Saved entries
<<<<

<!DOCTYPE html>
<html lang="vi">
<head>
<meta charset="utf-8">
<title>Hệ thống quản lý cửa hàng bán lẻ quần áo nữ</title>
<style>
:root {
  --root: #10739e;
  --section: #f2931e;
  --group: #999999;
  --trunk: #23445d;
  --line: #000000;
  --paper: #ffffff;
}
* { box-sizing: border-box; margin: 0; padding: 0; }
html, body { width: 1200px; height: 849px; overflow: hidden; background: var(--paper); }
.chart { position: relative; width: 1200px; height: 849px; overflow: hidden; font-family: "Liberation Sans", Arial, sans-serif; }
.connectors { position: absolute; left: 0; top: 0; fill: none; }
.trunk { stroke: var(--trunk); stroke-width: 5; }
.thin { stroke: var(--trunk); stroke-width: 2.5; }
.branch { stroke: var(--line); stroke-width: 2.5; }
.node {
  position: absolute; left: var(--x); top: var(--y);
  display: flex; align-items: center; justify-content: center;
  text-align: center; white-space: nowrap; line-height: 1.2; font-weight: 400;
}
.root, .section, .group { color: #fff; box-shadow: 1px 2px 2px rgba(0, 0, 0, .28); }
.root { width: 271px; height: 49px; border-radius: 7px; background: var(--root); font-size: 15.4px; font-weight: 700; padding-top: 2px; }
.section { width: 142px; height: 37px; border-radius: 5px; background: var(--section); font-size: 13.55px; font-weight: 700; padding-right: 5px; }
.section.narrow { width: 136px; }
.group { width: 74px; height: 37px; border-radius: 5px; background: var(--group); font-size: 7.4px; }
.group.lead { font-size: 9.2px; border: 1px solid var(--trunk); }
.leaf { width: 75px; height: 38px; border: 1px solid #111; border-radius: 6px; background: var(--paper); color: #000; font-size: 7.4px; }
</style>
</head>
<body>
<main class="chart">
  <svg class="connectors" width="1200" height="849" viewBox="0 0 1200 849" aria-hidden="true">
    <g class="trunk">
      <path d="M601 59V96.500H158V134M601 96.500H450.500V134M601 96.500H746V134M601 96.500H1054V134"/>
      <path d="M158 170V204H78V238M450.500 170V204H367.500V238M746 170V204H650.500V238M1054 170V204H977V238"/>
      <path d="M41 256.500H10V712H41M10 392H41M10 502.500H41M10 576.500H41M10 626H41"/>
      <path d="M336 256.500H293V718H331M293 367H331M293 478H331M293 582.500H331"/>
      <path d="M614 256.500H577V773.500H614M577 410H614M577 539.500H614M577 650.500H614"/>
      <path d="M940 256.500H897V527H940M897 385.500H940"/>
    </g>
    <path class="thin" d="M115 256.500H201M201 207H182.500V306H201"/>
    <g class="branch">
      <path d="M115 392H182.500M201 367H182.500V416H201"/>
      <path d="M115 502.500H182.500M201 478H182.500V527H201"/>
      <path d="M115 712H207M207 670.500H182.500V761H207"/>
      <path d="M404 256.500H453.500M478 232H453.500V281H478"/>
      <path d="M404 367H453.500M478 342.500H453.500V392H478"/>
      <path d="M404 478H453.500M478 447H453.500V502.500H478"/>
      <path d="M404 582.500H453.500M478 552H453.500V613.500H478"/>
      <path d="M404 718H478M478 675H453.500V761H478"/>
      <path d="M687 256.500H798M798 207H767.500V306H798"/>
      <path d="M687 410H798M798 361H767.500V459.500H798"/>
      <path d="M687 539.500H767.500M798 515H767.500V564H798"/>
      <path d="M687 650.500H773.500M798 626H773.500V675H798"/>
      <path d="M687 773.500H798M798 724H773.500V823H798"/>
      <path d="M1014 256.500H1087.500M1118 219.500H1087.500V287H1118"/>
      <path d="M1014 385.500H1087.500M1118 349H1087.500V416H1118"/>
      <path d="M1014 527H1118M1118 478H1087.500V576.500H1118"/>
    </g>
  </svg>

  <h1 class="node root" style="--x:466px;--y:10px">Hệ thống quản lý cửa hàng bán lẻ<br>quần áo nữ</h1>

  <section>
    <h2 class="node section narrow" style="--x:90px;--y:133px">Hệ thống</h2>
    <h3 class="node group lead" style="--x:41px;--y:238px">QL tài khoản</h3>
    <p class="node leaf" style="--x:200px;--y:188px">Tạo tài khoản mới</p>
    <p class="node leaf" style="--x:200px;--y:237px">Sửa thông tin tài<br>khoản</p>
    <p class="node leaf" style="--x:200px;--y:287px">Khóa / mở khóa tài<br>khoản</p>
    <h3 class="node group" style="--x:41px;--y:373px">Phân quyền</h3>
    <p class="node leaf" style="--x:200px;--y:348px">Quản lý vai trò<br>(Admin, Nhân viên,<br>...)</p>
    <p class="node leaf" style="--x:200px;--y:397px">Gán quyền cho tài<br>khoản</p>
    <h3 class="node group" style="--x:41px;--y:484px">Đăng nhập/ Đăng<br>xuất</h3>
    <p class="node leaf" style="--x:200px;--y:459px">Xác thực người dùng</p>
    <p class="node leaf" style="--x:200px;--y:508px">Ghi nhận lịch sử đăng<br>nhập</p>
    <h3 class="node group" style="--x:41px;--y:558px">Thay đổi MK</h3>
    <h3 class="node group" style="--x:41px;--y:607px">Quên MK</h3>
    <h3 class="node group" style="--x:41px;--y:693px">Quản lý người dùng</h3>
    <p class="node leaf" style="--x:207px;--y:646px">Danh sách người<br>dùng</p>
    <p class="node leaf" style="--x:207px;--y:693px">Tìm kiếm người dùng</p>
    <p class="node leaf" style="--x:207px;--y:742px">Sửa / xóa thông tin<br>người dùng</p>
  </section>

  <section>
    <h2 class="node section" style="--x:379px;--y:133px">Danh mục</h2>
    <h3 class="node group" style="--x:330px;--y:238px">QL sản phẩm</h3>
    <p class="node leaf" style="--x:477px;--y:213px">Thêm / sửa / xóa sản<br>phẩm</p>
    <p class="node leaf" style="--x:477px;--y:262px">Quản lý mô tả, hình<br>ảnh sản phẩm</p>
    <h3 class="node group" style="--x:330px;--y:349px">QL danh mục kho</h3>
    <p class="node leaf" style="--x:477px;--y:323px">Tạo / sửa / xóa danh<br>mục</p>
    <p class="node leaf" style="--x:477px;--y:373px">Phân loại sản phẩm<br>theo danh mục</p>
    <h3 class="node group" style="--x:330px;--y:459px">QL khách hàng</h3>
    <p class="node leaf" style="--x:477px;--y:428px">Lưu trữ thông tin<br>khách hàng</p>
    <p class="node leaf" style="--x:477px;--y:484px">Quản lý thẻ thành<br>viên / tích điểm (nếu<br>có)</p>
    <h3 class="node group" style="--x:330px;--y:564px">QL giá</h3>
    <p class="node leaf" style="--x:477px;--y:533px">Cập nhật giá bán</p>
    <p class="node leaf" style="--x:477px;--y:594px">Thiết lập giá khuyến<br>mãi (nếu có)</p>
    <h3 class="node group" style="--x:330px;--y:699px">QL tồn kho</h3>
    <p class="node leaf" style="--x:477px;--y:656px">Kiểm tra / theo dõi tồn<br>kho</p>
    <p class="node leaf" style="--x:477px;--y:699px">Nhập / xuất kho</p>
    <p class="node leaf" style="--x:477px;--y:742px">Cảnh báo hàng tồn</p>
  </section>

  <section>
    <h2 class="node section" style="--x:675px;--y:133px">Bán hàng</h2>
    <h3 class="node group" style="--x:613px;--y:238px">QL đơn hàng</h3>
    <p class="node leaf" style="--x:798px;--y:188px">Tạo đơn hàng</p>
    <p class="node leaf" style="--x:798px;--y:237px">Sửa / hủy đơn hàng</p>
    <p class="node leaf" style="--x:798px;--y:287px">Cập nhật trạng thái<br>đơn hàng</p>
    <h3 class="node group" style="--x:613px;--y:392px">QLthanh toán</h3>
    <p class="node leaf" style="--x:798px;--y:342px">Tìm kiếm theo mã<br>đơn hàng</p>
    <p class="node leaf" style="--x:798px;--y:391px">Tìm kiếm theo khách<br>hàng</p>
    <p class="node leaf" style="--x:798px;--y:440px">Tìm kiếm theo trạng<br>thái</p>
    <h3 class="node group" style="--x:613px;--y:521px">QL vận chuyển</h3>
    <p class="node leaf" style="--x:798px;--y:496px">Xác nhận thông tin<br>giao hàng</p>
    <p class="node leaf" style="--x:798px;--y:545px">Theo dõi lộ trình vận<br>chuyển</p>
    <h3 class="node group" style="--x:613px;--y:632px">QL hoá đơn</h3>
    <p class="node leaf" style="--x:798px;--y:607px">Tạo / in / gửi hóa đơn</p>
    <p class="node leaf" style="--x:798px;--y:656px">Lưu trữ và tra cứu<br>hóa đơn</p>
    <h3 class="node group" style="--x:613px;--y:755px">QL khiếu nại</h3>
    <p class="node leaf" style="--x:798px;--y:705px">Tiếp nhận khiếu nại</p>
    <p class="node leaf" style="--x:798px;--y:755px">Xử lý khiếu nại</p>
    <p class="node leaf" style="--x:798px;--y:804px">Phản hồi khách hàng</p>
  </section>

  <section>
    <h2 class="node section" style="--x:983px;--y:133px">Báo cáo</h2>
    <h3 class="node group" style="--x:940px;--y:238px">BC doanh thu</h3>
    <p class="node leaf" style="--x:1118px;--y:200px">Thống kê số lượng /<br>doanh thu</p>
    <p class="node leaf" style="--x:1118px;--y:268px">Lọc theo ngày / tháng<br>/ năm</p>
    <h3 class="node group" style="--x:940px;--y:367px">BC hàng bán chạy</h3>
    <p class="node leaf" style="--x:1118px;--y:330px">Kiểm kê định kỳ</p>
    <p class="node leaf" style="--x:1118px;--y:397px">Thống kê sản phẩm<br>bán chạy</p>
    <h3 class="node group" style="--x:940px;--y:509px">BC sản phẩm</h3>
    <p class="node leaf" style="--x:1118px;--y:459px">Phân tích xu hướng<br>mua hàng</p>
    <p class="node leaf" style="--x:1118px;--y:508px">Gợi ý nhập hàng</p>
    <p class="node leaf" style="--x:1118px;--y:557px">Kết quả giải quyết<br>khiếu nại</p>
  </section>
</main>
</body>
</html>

>>>>

- Work to complete
The line with "sản phẩm<br>bán chạy</p>" and every line after it up to the end of the entries: output those exactly, and only those.

- Response
    <p class="node leaf" style="--x:1118px;--y:397px">Thống kê sản phẩm<br>bán chạy</p>
    <h3 class="node group" style="--x:940px;--y:509px">BC sản phẩm</h3>
    <p class="node leaf" style="--x:1118px;--y:459px">Phân tích xu hướng<br>mua hàng</p>
    <p class="node leaf" style="--x:1118px;--y:508px">Gợi ý nhập hàng</p>
    <p class="node leaf" style="--x:1118px;--y:557px">Kết quả giải quyết<br>khiếu nại</p>
  </section>
</main>
</body>
</html>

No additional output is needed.